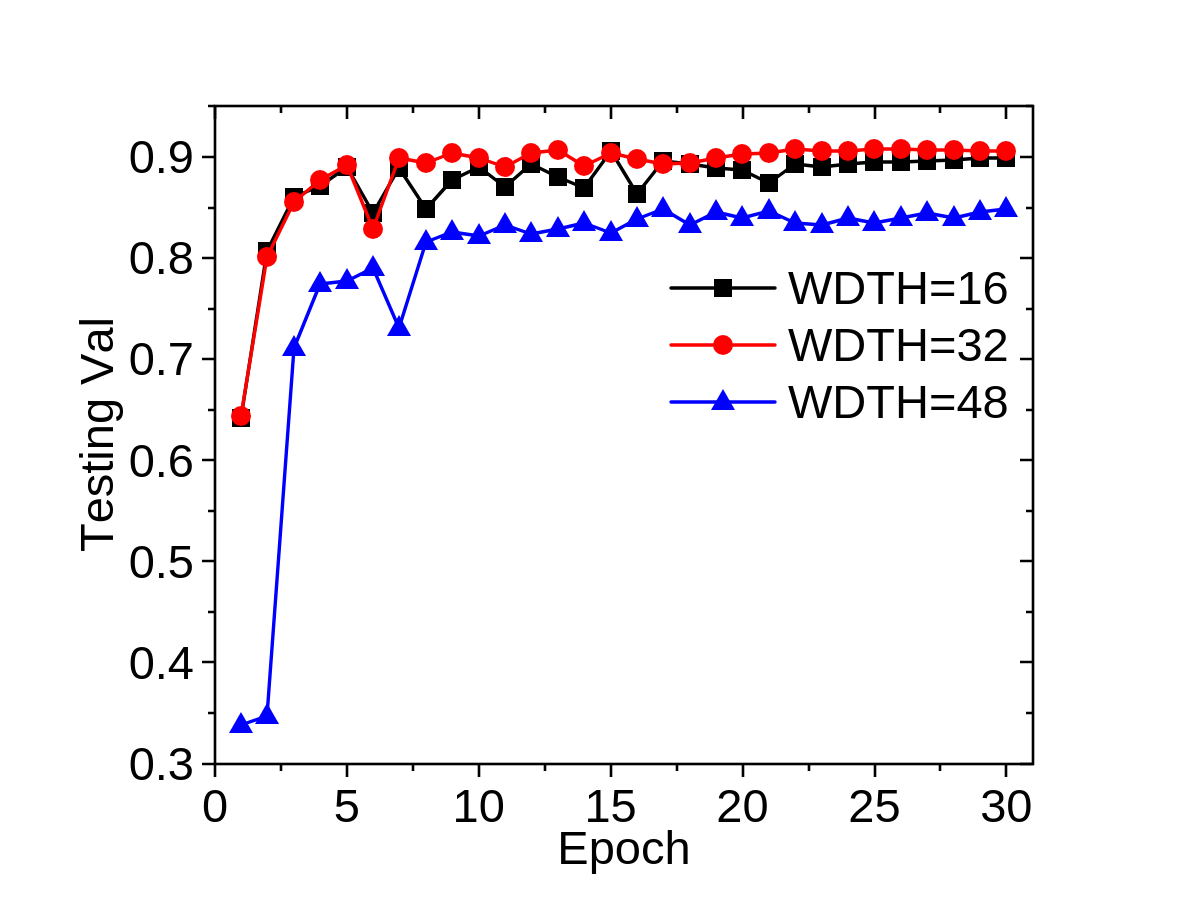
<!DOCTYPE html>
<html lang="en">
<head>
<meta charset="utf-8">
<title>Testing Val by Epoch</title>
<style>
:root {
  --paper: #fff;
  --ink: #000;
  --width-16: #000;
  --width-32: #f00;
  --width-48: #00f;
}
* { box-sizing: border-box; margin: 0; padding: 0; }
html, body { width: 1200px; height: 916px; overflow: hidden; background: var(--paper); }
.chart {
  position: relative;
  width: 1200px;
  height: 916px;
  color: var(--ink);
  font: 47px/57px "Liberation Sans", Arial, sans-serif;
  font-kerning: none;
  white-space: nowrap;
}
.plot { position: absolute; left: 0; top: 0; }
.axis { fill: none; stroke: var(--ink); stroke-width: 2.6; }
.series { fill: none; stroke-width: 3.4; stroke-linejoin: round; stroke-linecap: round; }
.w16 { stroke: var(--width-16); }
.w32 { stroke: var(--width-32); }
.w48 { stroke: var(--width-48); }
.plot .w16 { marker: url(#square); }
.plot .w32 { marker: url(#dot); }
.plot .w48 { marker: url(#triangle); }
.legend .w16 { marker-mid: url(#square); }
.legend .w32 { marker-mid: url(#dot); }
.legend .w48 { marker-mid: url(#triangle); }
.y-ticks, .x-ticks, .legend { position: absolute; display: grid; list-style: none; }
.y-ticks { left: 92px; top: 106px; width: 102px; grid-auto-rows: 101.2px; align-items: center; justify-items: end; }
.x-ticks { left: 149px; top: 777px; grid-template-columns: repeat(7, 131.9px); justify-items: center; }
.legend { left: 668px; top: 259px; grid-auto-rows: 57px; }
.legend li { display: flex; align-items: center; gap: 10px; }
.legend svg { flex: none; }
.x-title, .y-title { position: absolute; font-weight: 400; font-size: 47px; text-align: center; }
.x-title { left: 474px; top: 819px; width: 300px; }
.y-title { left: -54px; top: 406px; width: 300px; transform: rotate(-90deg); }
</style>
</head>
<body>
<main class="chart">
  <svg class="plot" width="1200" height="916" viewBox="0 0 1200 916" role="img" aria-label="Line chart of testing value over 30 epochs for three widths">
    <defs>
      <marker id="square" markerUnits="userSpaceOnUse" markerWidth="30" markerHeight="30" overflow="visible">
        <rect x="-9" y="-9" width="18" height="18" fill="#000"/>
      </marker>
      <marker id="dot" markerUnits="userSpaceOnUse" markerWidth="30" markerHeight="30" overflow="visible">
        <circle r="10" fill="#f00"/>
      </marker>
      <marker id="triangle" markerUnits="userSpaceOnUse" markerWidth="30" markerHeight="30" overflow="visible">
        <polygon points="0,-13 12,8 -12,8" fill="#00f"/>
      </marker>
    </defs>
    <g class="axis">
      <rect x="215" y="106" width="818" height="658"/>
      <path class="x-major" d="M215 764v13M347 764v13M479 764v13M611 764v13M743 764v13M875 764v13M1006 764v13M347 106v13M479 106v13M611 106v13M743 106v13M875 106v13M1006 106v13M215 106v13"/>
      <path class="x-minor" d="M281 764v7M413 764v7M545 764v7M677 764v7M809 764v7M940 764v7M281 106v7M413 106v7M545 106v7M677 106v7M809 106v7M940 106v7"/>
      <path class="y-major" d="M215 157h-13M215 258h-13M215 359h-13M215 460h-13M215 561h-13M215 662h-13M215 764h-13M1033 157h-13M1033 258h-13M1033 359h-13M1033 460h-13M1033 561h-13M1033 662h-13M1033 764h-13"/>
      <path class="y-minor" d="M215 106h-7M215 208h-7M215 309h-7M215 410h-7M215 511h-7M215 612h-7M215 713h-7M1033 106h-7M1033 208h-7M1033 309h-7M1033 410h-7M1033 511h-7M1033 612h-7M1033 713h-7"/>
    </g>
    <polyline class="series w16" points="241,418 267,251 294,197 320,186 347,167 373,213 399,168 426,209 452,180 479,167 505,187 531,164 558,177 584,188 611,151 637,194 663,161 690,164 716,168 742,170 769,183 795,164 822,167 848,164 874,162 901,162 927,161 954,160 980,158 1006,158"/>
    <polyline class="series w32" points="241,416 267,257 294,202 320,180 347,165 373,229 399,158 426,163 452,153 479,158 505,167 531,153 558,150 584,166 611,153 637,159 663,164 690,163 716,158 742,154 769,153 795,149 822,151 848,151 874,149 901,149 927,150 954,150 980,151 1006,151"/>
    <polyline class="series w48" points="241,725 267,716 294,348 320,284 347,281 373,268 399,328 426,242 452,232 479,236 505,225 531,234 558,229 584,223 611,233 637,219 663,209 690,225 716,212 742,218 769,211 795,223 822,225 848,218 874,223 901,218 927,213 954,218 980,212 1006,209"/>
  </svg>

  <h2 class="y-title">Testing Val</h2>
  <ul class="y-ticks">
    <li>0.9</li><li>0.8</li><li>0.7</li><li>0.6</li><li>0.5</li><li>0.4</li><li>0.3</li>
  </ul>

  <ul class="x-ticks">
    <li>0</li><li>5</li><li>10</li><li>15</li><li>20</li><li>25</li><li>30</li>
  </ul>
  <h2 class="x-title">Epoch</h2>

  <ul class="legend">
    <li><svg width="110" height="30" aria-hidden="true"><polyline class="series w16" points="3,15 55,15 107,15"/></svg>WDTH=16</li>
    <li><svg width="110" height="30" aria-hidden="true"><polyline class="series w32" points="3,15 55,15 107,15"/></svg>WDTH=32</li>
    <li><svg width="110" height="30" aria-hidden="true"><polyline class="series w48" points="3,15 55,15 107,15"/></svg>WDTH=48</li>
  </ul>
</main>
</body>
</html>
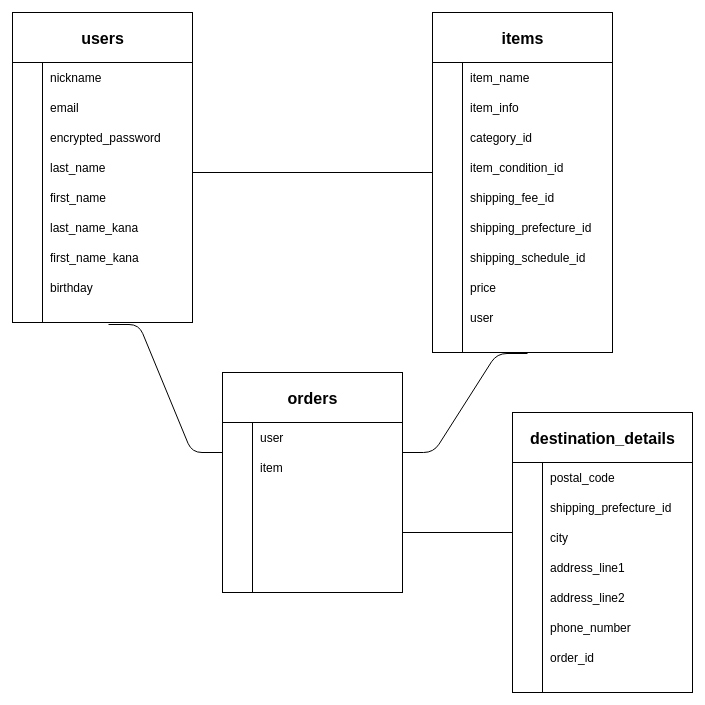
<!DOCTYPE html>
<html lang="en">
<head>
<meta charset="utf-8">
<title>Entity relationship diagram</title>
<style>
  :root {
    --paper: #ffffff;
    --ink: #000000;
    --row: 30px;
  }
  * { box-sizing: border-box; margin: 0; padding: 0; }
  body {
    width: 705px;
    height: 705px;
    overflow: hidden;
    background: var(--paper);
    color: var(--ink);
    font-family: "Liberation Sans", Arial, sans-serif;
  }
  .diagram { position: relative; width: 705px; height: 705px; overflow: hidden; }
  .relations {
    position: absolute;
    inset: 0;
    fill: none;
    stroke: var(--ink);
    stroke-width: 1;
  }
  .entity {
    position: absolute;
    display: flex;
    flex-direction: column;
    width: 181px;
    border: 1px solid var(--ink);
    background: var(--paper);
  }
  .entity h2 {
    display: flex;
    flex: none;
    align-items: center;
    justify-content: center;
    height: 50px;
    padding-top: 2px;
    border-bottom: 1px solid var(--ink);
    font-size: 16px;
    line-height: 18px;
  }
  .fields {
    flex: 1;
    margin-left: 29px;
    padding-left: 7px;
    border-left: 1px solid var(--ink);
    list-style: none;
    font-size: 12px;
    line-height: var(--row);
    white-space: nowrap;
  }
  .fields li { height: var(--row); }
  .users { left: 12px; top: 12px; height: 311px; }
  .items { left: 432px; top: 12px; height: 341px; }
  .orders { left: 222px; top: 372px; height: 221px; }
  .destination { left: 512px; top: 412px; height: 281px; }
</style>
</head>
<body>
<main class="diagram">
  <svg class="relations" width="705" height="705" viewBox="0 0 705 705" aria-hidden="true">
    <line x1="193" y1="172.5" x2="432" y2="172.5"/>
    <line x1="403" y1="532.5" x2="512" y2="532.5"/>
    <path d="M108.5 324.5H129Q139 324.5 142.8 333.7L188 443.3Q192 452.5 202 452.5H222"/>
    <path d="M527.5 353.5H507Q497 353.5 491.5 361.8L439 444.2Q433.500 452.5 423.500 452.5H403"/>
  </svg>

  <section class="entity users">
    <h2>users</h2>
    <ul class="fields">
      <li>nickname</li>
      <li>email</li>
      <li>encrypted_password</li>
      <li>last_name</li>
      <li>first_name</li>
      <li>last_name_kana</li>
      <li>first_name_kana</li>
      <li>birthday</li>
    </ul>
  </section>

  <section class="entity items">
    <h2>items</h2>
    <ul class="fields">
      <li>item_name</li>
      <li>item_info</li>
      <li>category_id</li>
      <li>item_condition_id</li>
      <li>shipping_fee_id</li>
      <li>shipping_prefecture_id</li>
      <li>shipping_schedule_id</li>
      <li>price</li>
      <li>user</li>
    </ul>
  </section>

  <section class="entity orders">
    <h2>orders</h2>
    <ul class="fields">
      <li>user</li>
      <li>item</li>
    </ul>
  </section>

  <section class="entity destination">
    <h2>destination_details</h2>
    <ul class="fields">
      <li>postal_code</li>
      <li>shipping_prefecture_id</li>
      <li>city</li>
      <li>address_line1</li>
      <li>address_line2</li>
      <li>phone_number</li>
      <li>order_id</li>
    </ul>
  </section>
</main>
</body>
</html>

▶ _Task requirements_
All lines from the first in the listing above to the line containing "none; stroke: var(--ink);", inclusive, go in the output exactly as they are; no pictures go in.

▶ _Completed exercise_
<!DOCTYPE html>
<html lang="en">
<head>
<meta charset="utf-8">
<title>Testing Val by Epoch</title>
<style>
:root {
  --paper: #fff;
  --ink: #000;
  --width-16: #000;
  --width-32: #f00;
  --width-48: #00f;
}
* { box-sizing: border-box; margin: 0; padding: 0; }
html, body { width: 1200px; height: 916px; overflow: hidden; background: var(--paper); }
.chart {
  position: relative;
  width: 1200px;
  height: 916px;
  color: var(--ink);
  font: 47px/57px "Liberation Sans", Arial, sans-serif;
  font-kerning: none;
  white-space: nowrap;
}
.plot { position: absolute; left: 0; top: 0; }
.axis { fill: none; stroke: var(--ink); stroke-width: 2.6; }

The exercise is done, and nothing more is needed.